What to work on.
Scan the data below and copy each line where "strokeStyle" occurs.

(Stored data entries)
-*-

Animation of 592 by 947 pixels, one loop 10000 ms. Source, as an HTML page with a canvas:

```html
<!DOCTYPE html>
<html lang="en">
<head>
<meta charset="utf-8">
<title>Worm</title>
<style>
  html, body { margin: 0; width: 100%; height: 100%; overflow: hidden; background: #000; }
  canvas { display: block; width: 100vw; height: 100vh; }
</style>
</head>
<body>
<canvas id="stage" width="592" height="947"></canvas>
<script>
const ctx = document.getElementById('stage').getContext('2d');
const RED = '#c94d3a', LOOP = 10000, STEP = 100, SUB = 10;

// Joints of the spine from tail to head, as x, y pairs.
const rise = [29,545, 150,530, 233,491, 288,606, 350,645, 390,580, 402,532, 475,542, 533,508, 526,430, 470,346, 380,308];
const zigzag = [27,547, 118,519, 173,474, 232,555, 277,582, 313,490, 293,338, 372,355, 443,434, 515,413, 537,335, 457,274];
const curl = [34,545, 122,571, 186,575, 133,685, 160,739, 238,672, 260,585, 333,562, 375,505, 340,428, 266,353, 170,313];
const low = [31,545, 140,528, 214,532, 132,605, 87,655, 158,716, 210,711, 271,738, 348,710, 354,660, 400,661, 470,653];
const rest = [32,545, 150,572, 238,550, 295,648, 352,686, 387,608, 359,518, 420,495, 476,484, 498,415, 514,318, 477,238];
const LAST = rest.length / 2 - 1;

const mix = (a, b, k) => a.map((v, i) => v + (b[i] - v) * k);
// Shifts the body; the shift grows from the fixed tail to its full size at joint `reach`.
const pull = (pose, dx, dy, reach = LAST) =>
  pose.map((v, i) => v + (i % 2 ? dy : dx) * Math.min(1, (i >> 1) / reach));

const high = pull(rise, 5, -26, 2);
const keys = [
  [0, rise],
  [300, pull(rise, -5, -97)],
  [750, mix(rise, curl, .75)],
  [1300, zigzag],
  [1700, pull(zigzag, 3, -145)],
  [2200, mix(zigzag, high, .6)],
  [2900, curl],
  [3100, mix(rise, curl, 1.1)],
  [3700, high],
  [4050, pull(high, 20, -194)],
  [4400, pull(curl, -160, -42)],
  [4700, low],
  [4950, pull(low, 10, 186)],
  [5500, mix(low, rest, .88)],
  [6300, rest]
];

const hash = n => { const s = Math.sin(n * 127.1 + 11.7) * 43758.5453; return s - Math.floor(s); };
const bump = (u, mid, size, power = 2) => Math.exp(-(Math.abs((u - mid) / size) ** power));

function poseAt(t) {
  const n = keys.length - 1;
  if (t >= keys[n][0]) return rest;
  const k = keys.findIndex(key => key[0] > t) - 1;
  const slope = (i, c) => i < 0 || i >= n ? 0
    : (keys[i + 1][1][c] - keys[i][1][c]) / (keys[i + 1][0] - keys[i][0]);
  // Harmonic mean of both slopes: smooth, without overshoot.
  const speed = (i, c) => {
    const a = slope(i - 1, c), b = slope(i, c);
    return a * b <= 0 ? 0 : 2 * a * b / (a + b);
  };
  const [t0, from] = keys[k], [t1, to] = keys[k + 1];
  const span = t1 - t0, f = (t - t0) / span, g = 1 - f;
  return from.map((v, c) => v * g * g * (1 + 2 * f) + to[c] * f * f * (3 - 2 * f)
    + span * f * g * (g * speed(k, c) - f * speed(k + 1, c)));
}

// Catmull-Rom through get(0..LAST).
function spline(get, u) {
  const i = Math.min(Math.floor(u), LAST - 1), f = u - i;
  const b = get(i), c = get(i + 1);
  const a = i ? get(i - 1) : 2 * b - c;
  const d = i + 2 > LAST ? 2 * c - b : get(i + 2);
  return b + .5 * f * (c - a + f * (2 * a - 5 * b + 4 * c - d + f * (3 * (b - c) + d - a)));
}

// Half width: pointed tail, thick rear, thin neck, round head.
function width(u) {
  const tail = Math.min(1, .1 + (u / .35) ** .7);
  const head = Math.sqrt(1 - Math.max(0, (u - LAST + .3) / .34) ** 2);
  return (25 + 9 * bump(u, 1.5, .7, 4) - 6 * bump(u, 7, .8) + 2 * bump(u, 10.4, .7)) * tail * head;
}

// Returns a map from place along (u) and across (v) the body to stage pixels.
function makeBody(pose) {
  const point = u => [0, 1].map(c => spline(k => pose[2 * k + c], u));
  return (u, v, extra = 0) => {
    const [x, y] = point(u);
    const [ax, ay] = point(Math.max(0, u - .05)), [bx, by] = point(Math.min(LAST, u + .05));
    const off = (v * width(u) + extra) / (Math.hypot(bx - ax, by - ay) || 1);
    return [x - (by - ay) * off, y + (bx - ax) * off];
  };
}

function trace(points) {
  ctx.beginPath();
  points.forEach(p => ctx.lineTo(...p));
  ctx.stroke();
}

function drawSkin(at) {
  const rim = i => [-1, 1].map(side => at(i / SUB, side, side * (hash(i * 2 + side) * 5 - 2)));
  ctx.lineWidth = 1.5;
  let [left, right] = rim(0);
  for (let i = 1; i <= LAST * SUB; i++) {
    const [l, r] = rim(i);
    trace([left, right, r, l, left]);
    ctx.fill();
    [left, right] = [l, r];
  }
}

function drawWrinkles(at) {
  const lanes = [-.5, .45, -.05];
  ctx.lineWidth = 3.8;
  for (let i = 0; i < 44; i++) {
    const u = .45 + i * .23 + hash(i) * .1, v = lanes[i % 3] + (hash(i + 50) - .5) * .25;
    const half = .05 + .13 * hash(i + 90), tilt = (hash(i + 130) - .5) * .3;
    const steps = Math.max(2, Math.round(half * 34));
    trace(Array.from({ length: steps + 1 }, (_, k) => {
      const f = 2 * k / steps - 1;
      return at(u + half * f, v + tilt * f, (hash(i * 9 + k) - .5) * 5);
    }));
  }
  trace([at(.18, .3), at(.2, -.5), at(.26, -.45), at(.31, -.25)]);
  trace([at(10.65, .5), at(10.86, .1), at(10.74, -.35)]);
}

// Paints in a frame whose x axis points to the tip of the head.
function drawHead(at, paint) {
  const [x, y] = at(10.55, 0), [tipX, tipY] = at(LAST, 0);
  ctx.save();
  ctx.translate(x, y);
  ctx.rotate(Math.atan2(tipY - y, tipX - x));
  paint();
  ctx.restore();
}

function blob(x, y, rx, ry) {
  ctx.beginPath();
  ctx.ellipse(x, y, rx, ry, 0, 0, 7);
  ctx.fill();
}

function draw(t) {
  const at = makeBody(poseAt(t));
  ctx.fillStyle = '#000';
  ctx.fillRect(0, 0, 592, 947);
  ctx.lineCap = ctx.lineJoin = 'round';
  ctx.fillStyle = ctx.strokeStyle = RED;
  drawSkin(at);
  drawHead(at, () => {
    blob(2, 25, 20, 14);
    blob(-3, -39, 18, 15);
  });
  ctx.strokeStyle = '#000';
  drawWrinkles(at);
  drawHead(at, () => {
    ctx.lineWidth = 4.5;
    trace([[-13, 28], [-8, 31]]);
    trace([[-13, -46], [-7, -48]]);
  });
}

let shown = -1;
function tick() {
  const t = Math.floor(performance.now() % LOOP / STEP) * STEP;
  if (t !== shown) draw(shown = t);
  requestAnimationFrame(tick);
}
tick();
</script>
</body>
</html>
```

-*-

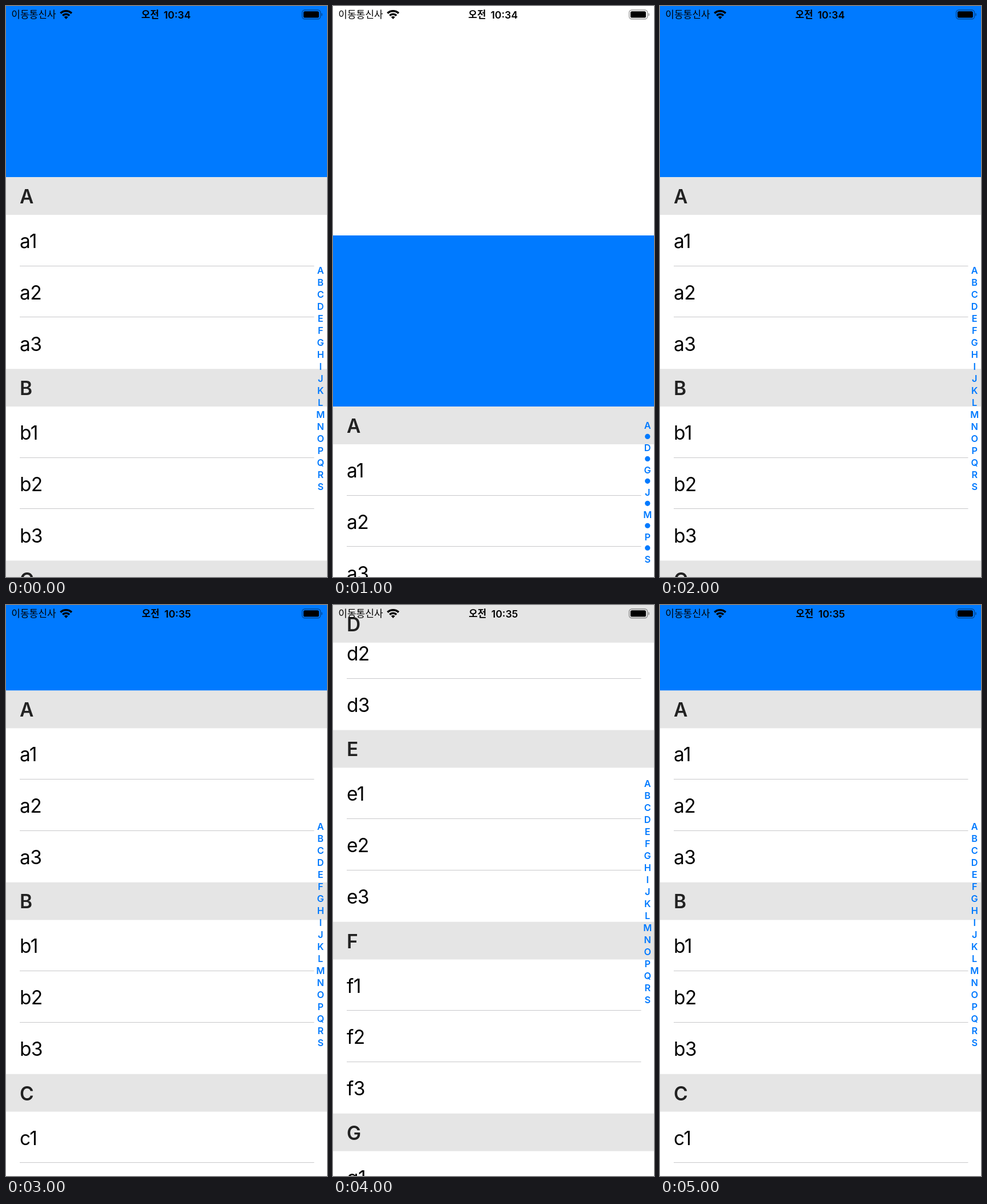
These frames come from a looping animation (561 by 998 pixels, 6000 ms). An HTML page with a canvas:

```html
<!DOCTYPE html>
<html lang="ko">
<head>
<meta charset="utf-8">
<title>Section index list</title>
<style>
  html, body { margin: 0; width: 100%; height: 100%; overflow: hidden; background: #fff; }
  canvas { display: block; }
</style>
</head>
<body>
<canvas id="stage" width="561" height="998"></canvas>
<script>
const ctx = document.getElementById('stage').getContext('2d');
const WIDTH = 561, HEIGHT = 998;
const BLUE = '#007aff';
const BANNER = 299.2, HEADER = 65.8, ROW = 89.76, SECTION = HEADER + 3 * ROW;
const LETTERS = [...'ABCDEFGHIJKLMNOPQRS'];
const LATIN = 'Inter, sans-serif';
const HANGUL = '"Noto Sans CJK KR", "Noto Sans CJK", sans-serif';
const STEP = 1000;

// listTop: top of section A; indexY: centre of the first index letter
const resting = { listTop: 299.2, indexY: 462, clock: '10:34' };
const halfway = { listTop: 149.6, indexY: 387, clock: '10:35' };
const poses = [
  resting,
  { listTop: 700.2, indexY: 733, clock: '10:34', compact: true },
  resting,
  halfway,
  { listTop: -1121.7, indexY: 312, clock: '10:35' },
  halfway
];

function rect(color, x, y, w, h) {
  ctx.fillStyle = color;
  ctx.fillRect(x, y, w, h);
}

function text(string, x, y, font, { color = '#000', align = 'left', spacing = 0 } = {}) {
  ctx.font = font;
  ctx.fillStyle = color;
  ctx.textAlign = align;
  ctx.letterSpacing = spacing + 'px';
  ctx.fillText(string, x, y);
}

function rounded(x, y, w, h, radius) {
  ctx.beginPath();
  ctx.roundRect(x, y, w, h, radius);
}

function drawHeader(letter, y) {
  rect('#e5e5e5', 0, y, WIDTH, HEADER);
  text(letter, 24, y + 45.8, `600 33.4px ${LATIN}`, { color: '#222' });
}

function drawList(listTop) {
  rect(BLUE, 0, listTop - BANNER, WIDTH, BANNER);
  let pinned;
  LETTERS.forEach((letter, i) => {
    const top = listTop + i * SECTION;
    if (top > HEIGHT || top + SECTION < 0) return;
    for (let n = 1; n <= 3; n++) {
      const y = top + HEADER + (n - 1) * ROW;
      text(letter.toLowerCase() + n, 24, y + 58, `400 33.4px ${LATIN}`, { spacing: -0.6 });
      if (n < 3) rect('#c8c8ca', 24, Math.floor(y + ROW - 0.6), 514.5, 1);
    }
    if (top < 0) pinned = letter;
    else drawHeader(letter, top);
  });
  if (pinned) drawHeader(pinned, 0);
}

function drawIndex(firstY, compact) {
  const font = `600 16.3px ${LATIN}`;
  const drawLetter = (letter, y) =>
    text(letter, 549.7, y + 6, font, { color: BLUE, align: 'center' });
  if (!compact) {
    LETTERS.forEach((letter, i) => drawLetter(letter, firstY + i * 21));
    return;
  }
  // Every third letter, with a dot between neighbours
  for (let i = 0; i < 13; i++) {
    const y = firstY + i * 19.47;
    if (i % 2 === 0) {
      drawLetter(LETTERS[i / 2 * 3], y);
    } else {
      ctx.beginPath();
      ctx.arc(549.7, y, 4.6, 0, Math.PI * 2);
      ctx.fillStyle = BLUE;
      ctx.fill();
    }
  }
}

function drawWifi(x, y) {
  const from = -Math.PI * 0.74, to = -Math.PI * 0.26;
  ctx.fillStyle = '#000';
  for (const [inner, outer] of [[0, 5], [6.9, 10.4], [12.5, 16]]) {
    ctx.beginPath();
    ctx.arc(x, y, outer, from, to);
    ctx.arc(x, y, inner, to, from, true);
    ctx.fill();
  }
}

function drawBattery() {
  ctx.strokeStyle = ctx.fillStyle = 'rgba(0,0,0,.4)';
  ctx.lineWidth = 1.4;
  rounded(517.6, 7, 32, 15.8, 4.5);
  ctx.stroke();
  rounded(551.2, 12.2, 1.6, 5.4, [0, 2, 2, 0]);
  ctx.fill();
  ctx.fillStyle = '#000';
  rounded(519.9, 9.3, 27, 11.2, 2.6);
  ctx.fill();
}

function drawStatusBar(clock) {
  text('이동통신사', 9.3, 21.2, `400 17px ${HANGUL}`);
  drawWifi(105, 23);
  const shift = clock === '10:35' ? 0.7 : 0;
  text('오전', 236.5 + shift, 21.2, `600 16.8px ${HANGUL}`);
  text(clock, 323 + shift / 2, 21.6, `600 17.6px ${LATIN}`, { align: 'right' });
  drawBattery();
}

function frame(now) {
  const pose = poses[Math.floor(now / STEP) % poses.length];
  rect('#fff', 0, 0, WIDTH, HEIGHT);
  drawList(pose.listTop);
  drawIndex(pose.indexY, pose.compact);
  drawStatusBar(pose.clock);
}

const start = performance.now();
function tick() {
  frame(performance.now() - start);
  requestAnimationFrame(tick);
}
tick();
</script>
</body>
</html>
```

-*-

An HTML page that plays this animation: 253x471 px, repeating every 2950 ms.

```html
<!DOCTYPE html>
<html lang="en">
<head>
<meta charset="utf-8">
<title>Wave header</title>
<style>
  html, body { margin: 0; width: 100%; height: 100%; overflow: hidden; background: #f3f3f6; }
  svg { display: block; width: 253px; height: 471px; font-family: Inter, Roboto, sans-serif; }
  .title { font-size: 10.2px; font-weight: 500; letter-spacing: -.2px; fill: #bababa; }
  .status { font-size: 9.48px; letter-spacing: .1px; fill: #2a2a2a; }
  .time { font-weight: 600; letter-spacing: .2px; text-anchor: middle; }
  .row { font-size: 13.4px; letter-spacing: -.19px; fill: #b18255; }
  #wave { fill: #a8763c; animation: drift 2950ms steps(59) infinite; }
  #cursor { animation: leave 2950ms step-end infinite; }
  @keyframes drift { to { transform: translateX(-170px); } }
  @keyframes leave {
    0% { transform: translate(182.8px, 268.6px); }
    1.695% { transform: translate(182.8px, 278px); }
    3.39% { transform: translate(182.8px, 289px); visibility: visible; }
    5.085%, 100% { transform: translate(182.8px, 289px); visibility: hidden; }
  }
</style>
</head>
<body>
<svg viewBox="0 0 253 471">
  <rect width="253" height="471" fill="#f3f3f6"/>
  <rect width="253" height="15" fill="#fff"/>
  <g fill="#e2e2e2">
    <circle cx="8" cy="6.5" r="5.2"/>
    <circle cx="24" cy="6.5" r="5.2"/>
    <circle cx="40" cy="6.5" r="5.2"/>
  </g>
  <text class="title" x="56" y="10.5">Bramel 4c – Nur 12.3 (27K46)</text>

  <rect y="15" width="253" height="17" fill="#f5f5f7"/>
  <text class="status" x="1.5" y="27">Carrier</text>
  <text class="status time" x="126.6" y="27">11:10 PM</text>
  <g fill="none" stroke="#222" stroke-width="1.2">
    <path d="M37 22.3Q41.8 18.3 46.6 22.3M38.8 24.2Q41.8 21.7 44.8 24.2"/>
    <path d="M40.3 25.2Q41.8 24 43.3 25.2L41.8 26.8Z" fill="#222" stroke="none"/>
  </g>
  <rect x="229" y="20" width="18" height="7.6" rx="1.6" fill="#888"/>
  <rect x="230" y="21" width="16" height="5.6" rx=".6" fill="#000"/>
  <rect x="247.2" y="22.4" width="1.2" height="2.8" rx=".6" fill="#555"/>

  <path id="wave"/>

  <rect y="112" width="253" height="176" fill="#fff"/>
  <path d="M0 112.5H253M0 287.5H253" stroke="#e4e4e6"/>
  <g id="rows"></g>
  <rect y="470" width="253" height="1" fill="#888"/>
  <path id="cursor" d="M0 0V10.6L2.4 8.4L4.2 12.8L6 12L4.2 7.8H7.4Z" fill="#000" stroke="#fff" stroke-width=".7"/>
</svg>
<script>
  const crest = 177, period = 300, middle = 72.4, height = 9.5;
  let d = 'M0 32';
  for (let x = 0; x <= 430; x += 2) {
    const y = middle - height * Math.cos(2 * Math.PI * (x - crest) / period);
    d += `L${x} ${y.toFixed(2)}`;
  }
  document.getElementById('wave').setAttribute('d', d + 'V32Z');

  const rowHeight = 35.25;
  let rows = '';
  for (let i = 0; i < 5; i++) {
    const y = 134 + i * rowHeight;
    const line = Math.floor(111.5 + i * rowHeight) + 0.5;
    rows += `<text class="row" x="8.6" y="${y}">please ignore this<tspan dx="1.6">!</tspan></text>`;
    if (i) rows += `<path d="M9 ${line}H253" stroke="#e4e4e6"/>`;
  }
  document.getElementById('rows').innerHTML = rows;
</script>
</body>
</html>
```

-*-

Answer section.
  ctx.fillStyle = ctx.strokeStyle = RED;
  ctx.strokeStyle = '#000';
  ctx.strokeStyle = ctx.fillStyle = 'rgba(0,0,0,.4)';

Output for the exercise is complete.